If a bill allowing taxpayer money to be spent on tuition at private, mostly religious schools doesn’t pass, Texas Senate Republicans have a Plan B: eliminate the ability for private schools to reject transfers or charge them tuition.
Governor Greg Abbott’s misnamed education savings account bill has met consistent opposition from rural Republicans in the Texas House of Representatives. Those Republicans and their Democratic colleagues see school vouchers as a way to funnel massive amounts of public funds from school districts into the coffers of wealthy private schools in urban and suburban parts of Texas. The loss of so many students in public schools, which are funded on a per-student base, could decimate those schools’ budgets.
Enter State Sem. Brandon Creighton (R-The Woodlands). He has been the chief architect of the various voucher initiatives that have limped to defeat this year. His latest filing is Senate Bill 77, which he introduced last Tuesday.
The bill opens with the assertion that “the fundamental rights granted to parents by their Creator and upheld by the United States Constitution, the Texas Constitution, and the laws of this state, including the right to direct the moral and religious training of the parent’s child, make decisions concerning the child’s education, and consent to medical, psychiatric, and psychological treatment of the parent’s child under Section 151.001, Family Code, may not be infringed on by any public elementary or secondary school or state governmental entity, including the state or a political subdivision of the state.”
This mirrors the rhetoric around the “school choice” issue, which has been sold to arch-conservatives as a way to avoid “woke” lessons in public schools. Basically, any content that offends a student’s parent is prohibited. Presumably this includes acknowledging the equality of LGBT people, the teaching scientific evolution, having history lessons that focus on white supremacy’s impact on America, and other far-right culture wars that have dominated school board meetings over the last several years.
Where the bill gets interesting is in the changes to the transfer system. Currently in Texas, parents have the right to send their students to any public school or charter school they like, no questions asked. The new school is not required to provide transportation, but Texans can technically send their child to any public school they want.
In SB77, the italicized following portion has been cut:
“Any child, other than a high school graduate, who is younger than 21 years of age and eligible for enrollment on September 1 of any school year may apply to transfer for in-person instruction annually from the child’s school district of residence to another district in this state for in-person instruction if both the receiving district and the applicant parent or guardian or person having lawful control of the child jointly approve and timely agree in writing to the transfer.”

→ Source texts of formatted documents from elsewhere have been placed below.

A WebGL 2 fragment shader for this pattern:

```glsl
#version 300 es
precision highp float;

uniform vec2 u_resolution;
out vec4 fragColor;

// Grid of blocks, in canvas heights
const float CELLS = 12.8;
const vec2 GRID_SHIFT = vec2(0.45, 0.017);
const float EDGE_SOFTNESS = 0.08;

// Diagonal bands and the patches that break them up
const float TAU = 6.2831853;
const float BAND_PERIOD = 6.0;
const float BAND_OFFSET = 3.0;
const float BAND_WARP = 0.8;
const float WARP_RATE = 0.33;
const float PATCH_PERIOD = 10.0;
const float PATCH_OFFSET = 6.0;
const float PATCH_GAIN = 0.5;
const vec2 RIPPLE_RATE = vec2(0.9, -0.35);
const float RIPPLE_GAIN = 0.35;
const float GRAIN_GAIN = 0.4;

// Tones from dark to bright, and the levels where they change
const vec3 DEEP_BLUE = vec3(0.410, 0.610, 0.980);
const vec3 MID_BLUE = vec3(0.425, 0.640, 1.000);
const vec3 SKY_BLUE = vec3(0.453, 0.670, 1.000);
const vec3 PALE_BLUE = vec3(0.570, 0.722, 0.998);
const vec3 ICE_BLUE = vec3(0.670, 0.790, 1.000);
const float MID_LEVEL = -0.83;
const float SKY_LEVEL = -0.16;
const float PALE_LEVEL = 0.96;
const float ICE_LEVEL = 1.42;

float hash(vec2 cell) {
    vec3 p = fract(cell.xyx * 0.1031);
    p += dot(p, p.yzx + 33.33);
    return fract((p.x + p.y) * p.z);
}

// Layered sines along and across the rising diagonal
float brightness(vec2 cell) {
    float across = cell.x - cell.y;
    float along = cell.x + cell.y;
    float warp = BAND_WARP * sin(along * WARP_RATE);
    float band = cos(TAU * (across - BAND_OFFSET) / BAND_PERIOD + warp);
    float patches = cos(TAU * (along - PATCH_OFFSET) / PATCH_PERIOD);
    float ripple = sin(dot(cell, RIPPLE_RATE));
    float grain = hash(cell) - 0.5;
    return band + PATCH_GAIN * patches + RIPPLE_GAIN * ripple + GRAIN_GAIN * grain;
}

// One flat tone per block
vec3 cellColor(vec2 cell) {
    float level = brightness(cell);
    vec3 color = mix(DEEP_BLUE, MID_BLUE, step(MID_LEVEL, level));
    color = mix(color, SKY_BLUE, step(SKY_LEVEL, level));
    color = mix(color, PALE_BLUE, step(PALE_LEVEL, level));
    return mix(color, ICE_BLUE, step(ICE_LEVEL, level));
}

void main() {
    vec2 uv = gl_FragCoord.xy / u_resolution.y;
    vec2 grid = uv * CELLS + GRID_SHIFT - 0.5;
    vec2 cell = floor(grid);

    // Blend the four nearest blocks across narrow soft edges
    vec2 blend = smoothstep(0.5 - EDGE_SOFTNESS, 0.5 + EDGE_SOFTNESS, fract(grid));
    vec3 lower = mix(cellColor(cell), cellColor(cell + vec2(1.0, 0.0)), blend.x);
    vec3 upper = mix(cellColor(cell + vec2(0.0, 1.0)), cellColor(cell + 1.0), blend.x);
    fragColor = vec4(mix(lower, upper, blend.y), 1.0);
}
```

This means that apart from a few exceptions like full student capacity, schools cannot refuse a transfer if the reason is because a parent feels their beliefs are being persecuted at their current school.
Section 5 of the bill asserts that this does cover private schools, and Section 3 says, “A student who transfers to another school district under this section may not be charged tuition.”
It’s unclear what the purpose of this bill is. It could be a threat to religious communities that have balked at supporting the voucher bill, saying “if you won’t help us use state money to send kids to your school we’ll make you take them for free.” Or, it could be a way for parents to transfer students to private schools while making the receiving schools eat the cost rather than the state. While that would save Texas some money, the loss of students would still negatively impact public school budgets.
Thus far, the bill has only been filed and seems to have zero support. That may change when and if the main school voucher bill is voted down.